While the pipeline halt is causing some retail gasoline shortages, U.S. crude oil prices remain capped near $65 a barrel. The market’s structure has weakened in recent days, suggesting coronavirus-induced demand concerns are returning, particular as the virus spreads afresh across parts of Asia. Still, consumption in the U.S. and Europe has been recovering.
“After taking into account the fact that the Colonial Pipeline is expecting to resume full services by the end of the week, the market appears to have set aside the incident as a temporary disruption,” said Vandana Hari, founder of Vanda Insights. “Oil market attention is shifting back to the global dichotomy between countries emerging out of the Covid storm and some still in its grip.”
The knock on impact of the Colonial disruption is starting to ripple through to everything from refining to shipping. Among processors, Total SE scaled back activity in a key unit at its Port Arthur, Texas, refinery, and Citgo Petroleum Corp. cut rates at its Lake Charles, Louisiana plant. There’s been a rush to book oil tankers as traders seek to redress the supply imbalance caused by the stoppage.
The main three main energy agencies will release their monthly oil market updates this week, starting with the Organization of Petroleum Exporting Countries on Tuesday.

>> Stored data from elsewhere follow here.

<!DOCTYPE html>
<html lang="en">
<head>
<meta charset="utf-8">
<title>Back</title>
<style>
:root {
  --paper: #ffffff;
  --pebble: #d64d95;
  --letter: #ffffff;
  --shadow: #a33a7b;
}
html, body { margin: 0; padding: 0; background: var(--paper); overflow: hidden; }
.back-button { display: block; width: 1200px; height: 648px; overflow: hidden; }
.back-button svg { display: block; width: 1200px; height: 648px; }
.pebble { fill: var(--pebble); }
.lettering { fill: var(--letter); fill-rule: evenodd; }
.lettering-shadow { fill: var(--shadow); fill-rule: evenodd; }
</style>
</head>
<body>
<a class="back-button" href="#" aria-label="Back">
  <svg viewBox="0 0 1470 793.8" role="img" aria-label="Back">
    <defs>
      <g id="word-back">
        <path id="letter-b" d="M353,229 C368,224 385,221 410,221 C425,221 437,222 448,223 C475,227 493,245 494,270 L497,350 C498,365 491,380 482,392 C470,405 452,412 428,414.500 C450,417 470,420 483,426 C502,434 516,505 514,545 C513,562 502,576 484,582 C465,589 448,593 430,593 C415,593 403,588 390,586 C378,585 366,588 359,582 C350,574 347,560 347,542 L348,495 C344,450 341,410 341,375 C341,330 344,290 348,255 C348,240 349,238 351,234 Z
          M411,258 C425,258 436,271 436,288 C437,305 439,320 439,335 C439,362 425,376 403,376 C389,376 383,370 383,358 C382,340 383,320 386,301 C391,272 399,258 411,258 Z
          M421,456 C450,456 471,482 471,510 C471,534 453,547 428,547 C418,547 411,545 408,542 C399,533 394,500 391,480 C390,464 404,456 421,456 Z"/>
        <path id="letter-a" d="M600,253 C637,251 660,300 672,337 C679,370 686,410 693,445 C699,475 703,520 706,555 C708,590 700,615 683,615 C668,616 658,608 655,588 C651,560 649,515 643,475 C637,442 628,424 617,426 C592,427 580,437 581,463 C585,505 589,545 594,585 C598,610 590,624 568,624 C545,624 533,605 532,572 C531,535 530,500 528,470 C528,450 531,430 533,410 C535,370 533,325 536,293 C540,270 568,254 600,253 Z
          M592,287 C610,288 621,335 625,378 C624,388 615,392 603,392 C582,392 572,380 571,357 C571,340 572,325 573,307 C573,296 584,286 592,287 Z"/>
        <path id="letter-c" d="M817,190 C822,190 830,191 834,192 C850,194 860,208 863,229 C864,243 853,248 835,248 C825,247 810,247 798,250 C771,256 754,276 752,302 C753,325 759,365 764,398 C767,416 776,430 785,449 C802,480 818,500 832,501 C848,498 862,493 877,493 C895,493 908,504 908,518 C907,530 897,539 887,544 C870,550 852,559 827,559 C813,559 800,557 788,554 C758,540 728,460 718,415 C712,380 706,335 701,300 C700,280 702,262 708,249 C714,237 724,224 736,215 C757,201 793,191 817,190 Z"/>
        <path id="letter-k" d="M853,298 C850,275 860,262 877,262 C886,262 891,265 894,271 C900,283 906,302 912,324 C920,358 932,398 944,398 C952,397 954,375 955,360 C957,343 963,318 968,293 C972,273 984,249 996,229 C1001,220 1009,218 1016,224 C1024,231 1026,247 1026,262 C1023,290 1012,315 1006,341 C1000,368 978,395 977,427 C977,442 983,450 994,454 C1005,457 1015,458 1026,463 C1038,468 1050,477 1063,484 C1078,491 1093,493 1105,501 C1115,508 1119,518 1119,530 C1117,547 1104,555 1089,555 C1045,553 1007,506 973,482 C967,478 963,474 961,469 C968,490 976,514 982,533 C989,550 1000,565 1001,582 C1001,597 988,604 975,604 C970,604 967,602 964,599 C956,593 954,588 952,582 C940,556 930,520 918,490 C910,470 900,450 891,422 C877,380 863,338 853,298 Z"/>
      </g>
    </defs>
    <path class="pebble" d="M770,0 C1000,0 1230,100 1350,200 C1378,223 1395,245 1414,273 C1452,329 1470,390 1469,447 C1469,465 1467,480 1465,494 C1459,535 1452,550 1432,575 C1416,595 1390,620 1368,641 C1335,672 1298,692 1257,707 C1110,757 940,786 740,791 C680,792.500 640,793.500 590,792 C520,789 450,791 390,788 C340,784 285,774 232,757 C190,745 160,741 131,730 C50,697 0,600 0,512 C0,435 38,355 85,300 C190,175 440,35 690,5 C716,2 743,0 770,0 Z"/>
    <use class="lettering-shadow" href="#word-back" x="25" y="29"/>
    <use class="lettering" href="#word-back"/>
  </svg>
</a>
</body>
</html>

The group and its allies are continuing with a plan to steadily add supplies back to the oil market.